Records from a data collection
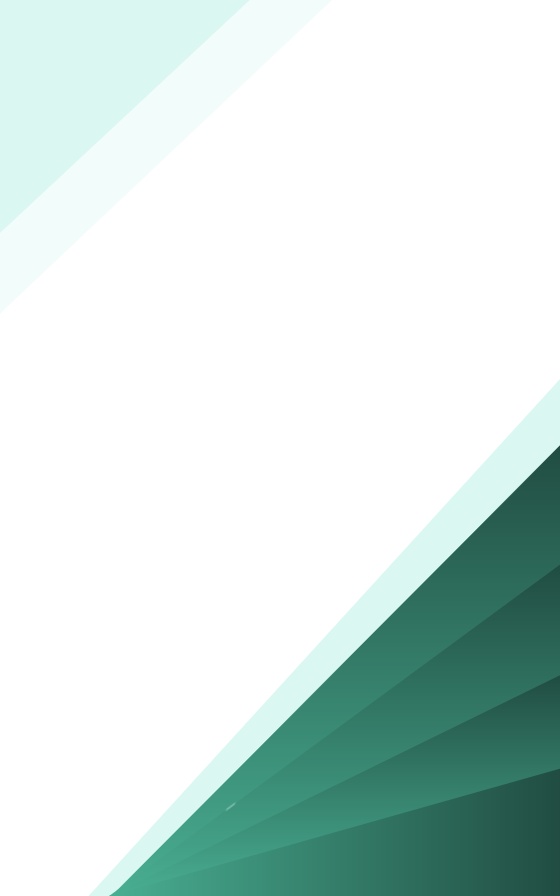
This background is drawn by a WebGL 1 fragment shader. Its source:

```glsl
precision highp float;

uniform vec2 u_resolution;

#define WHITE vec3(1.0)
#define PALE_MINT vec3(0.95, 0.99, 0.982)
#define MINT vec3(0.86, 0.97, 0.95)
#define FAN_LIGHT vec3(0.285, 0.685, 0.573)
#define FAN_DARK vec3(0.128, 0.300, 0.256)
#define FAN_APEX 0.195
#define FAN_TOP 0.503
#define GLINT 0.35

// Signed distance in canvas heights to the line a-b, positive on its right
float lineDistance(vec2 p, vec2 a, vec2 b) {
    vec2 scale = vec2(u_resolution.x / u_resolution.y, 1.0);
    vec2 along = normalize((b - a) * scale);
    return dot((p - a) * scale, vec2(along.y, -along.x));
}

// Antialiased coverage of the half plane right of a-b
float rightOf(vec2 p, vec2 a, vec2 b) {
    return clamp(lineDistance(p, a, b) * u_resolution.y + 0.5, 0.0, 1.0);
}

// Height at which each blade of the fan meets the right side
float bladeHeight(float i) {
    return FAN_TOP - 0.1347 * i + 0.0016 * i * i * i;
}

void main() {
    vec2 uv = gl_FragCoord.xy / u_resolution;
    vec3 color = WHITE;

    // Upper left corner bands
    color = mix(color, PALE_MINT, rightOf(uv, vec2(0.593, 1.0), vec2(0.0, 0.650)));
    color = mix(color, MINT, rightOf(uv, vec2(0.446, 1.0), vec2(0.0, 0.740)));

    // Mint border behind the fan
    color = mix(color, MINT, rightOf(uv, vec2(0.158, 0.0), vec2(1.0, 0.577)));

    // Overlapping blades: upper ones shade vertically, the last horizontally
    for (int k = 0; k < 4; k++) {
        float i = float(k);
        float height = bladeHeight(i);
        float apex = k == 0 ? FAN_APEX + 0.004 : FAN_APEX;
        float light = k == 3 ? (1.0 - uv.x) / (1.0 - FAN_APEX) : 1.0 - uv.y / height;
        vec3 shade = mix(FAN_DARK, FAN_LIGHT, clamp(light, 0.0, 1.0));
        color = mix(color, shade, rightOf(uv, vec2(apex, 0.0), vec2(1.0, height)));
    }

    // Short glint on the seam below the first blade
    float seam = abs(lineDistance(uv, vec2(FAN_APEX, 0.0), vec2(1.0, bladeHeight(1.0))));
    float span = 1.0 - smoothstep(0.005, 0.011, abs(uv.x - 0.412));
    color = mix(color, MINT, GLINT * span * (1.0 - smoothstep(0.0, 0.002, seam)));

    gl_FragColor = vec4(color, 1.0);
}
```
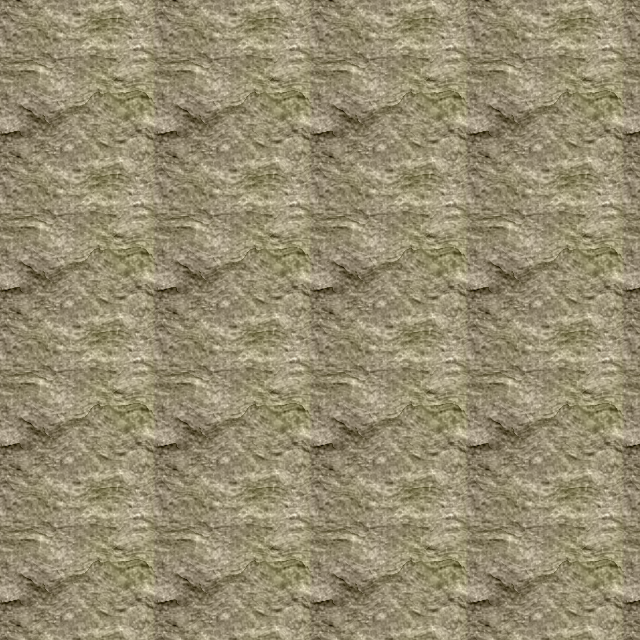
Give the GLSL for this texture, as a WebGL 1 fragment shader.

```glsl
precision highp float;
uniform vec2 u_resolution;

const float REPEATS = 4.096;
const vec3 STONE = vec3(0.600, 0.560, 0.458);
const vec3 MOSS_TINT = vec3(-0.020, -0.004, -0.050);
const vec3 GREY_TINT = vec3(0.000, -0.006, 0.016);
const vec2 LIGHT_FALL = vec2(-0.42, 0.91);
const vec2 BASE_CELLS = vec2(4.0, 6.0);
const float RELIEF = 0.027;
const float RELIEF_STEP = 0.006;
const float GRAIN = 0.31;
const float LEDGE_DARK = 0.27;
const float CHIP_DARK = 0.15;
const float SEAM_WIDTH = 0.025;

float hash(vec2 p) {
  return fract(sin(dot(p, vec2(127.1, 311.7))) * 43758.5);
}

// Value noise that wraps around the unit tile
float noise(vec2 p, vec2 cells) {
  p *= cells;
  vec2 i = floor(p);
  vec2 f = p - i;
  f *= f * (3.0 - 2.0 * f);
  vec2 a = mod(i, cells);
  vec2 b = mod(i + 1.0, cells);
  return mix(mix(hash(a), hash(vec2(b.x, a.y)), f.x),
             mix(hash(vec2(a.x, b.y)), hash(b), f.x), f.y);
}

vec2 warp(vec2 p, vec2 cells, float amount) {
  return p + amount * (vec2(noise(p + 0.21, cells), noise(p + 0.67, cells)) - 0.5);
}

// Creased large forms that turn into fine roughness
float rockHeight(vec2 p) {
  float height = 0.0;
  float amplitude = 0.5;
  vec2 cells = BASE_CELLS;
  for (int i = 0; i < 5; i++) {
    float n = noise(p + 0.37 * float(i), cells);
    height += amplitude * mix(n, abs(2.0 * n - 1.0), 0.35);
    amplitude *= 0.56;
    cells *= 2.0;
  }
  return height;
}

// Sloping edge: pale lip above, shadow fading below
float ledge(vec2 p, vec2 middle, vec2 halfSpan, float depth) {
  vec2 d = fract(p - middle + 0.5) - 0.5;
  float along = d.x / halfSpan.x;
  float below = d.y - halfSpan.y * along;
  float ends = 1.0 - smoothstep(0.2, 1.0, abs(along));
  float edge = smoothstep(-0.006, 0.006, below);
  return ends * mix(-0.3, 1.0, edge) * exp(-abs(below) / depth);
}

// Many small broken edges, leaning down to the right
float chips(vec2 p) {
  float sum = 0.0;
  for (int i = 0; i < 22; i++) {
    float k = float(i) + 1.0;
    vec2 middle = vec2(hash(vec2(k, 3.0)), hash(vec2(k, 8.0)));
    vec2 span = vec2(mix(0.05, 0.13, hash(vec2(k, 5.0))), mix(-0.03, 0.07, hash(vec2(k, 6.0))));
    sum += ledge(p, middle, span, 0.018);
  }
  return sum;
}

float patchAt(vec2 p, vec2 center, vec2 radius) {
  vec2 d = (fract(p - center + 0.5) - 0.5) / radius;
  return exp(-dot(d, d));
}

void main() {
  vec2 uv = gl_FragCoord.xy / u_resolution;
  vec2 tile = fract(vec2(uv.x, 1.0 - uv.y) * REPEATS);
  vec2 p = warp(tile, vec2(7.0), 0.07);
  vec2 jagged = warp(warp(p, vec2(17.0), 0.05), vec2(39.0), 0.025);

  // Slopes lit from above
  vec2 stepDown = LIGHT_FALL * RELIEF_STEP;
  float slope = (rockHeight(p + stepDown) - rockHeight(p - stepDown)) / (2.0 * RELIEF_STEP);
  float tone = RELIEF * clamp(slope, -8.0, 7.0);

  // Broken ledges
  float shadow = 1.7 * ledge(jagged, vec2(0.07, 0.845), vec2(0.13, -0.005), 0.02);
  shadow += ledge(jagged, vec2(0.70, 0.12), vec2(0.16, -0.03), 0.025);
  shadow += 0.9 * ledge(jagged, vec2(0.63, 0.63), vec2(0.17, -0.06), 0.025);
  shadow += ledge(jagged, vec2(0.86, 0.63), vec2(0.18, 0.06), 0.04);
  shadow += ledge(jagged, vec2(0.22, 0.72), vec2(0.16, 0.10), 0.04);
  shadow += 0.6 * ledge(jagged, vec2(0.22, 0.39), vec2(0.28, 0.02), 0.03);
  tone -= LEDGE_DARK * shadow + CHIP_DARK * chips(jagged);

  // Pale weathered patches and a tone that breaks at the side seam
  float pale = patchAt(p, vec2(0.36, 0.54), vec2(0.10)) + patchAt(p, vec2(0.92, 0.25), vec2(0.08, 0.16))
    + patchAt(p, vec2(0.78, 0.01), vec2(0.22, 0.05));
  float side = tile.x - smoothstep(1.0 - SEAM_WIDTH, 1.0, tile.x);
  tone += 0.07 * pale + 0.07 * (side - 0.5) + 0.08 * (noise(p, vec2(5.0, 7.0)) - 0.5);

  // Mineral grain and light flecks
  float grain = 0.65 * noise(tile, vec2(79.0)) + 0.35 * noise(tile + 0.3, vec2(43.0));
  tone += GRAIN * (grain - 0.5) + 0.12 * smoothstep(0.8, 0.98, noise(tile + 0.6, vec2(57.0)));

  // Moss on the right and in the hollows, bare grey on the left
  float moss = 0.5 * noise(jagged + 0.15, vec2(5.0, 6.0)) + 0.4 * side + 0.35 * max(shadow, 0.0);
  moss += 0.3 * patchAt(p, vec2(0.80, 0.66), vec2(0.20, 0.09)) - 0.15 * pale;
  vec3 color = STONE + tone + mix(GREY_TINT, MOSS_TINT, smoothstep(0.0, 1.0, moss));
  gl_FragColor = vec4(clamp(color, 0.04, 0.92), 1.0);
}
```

§ Exercise prompt
Keep only those lines of the records that hold "define", and return them.

§ Reply
#define WHITE vec3(1.0)
#define PALE_MINT vec3(0.95, 0.99, 0.982)
#define MINT vec3(0.86, 0.97, 0.95)
#define FAN_LIGHT vec3(0.285, 0.685, 0.573)
#define FAN_DARK vec3(0.128, 0.300, 0.256)
#define FAN_APEX 0.195
#define FAN_TOP 0.503
#define GLINT 0.35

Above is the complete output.